>>>>>

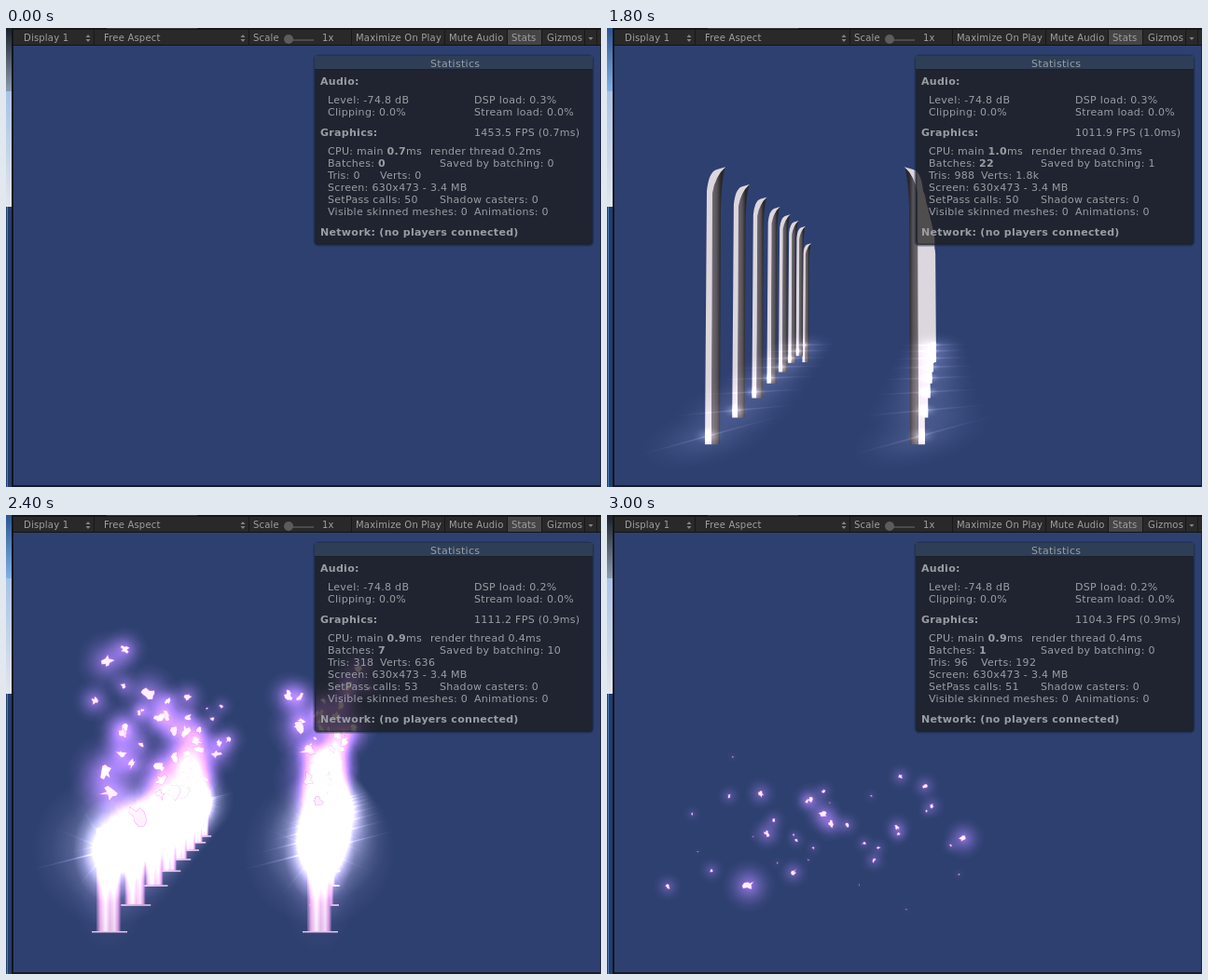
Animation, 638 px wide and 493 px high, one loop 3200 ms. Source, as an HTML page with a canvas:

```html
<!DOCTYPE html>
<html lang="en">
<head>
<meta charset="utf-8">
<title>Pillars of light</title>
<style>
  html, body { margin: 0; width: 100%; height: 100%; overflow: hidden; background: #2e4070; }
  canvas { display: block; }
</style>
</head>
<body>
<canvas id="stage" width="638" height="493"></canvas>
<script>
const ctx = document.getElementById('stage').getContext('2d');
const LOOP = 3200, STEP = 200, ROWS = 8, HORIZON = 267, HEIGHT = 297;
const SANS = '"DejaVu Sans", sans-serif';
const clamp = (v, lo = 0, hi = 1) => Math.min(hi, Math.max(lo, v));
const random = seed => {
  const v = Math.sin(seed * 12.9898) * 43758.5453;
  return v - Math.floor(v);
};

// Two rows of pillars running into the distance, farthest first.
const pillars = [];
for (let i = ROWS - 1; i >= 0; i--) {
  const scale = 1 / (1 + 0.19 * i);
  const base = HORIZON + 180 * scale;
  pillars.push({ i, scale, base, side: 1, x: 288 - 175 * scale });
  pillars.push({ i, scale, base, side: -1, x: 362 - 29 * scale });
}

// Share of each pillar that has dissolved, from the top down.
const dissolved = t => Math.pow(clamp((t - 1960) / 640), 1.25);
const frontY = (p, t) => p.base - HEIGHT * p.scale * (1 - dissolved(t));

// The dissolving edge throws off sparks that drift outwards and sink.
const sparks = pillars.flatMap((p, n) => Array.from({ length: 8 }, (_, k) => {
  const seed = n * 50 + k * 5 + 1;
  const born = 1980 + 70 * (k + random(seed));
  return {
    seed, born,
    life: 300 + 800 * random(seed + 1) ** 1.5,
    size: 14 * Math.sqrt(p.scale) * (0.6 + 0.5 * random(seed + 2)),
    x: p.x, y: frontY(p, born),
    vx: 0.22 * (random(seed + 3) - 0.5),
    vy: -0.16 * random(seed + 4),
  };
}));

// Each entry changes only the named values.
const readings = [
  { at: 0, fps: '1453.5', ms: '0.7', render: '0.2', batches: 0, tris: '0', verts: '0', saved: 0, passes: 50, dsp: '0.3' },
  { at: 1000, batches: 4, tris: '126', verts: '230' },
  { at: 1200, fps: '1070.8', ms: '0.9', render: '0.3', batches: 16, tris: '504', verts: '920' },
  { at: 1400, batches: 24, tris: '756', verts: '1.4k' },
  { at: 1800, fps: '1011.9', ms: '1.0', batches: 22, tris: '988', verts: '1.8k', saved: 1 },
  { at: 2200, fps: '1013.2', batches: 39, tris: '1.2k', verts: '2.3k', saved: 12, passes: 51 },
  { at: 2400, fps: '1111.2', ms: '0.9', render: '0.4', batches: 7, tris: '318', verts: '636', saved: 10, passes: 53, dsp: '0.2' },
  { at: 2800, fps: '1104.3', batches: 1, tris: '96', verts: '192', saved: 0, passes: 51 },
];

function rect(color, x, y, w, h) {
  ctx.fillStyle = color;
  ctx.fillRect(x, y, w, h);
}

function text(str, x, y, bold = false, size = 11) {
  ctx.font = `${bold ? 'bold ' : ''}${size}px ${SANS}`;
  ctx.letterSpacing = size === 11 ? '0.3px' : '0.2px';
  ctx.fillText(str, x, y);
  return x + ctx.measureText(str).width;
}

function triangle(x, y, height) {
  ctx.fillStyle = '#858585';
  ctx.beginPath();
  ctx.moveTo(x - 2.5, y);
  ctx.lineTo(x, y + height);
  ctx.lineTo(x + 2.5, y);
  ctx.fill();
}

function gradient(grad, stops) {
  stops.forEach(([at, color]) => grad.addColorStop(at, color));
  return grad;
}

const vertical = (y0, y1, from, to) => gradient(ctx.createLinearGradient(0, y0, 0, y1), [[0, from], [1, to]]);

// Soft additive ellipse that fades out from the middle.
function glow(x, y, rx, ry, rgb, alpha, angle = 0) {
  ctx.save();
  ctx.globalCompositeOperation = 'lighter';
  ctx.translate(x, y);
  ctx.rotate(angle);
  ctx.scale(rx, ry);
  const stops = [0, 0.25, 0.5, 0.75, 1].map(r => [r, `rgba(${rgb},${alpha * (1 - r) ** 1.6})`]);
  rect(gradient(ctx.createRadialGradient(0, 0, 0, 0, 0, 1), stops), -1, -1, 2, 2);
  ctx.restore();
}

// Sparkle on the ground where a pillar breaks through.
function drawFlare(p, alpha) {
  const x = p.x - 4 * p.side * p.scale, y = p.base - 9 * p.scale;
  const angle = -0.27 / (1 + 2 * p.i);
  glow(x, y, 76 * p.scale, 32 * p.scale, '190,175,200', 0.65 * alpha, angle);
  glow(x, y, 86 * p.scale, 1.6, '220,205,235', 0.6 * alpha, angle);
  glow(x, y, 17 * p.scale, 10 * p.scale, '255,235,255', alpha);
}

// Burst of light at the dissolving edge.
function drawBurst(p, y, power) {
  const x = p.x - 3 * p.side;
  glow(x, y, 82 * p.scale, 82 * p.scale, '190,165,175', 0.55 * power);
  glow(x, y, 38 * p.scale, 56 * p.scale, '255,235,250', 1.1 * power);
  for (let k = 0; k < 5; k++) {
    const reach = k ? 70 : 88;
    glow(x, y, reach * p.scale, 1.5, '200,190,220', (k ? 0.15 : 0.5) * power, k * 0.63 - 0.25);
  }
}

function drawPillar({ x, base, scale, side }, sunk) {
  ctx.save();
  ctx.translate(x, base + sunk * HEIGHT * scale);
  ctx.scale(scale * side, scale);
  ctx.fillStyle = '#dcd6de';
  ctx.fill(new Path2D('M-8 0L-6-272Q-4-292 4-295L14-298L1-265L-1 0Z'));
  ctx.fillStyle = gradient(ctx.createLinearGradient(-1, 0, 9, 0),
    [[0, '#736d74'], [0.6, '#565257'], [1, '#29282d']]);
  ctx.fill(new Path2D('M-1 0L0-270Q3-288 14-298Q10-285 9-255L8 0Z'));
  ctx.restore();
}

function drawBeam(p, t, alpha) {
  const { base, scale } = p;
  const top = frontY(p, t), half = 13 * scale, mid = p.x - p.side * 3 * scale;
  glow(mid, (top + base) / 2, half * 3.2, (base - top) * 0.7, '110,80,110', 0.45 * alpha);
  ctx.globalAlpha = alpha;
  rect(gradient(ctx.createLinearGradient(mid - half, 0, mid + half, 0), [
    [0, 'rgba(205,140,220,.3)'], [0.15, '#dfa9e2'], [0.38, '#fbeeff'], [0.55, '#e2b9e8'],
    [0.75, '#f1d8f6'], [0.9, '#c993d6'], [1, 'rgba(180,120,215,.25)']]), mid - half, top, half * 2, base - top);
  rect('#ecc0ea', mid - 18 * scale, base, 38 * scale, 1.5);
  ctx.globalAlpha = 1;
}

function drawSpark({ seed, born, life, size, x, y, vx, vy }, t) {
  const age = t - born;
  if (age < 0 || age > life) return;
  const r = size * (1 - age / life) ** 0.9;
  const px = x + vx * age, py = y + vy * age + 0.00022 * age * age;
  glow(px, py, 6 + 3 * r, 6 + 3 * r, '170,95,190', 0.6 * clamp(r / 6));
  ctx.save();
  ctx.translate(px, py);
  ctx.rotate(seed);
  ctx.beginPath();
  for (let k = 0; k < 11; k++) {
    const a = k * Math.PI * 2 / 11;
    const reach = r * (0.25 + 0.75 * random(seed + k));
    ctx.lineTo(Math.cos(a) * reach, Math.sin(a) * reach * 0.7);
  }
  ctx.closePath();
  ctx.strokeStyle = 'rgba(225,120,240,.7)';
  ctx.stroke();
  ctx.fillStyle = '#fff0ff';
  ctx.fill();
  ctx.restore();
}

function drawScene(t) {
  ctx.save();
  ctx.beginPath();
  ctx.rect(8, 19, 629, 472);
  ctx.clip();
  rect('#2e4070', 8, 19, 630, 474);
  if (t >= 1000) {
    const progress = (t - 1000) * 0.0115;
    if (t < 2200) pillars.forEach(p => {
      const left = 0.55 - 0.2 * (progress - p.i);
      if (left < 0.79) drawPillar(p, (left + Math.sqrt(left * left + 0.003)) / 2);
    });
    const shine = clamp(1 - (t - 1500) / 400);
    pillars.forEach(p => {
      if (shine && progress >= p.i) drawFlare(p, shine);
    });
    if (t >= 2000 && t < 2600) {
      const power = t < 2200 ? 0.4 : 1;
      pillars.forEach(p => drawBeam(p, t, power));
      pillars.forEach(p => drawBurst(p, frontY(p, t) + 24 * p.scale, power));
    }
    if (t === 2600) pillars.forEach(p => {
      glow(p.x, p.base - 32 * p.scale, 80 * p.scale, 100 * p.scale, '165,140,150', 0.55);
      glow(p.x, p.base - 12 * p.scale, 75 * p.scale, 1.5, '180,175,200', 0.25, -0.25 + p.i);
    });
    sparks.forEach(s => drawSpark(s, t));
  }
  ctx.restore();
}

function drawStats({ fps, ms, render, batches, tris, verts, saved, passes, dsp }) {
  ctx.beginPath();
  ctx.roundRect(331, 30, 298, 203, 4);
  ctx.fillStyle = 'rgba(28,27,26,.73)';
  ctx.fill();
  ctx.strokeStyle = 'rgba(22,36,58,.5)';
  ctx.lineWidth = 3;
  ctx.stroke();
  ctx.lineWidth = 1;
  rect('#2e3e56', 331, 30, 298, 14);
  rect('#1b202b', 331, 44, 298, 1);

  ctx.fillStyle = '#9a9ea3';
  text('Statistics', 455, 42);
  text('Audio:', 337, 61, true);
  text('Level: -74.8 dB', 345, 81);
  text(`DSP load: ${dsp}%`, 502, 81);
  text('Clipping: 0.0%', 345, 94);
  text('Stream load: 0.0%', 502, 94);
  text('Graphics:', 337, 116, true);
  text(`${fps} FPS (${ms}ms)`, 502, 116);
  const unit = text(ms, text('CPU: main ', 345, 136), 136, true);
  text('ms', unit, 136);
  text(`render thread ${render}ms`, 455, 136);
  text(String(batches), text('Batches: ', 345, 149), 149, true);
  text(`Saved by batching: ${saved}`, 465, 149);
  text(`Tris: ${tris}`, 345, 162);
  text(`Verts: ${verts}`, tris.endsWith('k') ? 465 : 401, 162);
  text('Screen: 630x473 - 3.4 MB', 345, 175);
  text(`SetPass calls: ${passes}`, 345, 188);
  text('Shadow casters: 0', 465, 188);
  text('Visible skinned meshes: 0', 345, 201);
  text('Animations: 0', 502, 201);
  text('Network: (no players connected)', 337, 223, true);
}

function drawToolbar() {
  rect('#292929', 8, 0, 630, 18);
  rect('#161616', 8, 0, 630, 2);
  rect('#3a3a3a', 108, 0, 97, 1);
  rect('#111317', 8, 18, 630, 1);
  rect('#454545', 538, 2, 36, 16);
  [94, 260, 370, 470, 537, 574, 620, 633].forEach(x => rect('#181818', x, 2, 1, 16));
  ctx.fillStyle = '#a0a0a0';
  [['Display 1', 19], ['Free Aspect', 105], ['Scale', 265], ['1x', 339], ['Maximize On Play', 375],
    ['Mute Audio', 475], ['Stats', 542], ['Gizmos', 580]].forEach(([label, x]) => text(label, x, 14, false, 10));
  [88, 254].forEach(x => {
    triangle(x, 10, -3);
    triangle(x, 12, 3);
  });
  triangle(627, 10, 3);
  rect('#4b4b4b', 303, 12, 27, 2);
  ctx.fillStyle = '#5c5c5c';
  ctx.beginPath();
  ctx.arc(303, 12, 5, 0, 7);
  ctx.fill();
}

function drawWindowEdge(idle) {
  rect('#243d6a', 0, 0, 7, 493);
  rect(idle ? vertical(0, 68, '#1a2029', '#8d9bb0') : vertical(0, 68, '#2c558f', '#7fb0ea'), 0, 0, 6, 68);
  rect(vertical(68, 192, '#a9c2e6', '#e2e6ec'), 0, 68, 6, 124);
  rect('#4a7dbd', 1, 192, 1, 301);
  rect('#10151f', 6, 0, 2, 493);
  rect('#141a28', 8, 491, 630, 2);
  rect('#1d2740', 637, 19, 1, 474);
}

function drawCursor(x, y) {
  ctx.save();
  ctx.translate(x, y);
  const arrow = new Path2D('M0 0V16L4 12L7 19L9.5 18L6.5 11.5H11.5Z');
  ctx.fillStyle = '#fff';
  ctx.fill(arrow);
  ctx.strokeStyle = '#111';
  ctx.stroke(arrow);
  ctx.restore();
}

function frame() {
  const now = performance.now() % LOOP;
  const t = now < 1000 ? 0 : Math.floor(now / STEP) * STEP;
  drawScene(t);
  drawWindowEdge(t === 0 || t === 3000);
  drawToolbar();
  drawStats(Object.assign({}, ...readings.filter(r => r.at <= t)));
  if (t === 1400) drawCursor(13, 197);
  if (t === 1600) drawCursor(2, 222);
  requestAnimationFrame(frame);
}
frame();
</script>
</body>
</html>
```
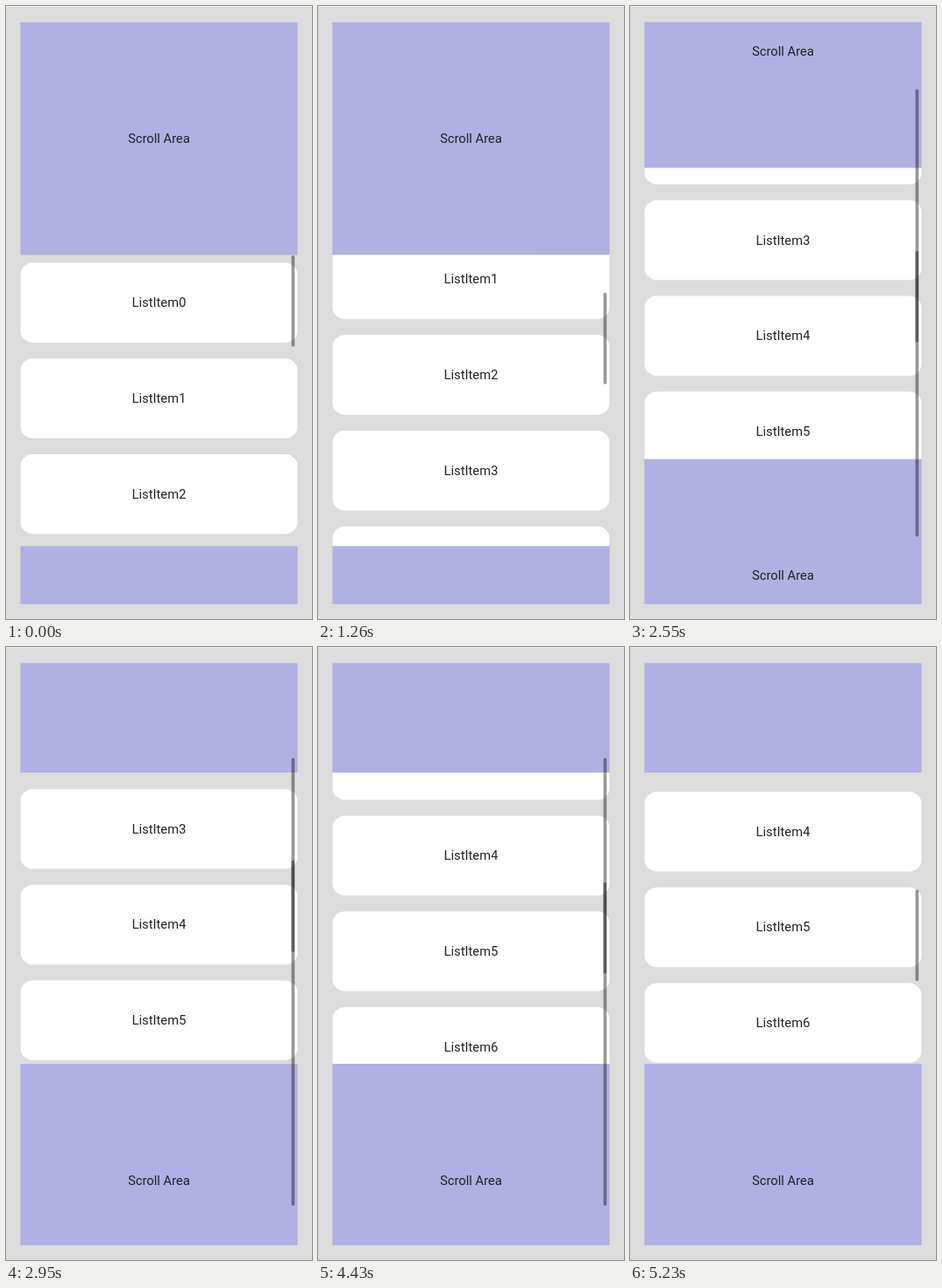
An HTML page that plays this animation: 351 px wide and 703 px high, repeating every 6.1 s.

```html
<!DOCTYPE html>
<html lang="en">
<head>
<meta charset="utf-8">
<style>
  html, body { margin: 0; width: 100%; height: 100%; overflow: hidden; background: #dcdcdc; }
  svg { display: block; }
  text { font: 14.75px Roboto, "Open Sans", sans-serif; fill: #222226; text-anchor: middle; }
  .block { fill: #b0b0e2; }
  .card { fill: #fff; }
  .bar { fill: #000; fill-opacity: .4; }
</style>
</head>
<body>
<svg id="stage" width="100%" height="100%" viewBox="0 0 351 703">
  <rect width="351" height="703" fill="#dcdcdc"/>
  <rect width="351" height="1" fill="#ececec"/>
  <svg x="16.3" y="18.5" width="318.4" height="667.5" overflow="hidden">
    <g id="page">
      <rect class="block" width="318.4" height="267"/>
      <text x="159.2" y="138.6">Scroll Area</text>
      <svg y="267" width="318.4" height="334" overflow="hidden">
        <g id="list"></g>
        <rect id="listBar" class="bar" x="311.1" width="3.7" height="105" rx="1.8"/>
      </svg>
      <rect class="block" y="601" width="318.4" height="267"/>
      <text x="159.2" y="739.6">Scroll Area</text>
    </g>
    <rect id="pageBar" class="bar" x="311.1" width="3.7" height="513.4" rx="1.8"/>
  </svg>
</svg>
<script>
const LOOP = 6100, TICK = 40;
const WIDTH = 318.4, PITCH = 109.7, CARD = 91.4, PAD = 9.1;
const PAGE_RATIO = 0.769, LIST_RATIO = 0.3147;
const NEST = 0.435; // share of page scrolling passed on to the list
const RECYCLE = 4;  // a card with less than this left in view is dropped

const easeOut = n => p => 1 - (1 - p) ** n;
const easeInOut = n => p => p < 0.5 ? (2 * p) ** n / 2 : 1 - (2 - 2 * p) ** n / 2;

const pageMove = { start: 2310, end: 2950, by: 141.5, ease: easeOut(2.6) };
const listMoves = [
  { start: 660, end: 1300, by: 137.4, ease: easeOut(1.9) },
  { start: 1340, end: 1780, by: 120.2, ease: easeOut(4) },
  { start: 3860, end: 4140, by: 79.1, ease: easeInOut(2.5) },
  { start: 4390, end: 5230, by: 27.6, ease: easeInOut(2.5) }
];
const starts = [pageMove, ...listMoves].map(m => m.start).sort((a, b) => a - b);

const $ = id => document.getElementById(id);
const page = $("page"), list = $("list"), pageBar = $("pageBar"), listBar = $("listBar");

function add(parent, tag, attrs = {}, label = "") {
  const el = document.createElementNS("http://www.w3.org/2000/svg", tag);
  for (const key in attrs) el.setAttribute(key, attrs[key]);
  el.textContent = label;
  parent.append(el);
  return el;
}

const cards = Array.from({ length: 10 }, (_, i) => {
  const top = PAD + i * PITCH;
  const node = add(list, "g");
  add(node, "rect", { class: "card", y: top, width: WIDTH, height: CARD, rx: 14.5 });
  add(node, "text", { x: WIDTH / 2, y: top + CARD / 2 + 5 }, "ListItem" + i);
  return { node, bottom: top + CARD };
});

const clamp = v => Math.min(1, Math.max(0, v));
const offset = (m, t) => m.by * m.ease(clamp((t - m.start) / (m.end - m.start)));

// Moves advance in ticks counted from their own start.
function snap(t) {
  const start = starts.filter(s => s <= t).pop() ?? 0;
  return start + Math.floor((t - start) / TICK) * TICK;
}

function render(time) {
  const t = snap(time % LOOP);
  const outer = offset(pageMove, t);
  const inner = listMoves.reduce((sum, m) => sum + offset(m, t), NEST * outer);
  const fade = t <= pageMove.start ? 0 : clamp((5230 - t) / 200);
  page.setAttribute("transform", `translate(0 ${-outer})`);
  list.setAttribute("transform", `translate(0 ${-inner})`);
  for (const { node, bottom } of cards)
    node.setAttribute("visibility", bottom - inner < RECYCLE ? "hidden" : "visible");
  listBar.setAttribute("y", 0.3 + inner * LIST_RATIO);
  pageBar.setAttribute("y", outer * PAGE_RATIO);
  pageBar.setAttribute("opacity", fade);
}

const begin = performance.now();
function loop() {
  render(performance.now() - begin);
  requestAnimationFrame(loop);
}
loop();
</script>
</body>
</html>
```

<<<<<

▸ **REQUIREMENT**: Look through the listing and extract every line with "block" in it.

▸ **ANSWER SECTION**:
  canvas { display: block; }
  svg { display: block; }
  .block { fill: #b0b0e2; }
      <rect class="block" width="318.4" height="267"/>
      <rect class="block" y="601" width="318.4" height="267"/>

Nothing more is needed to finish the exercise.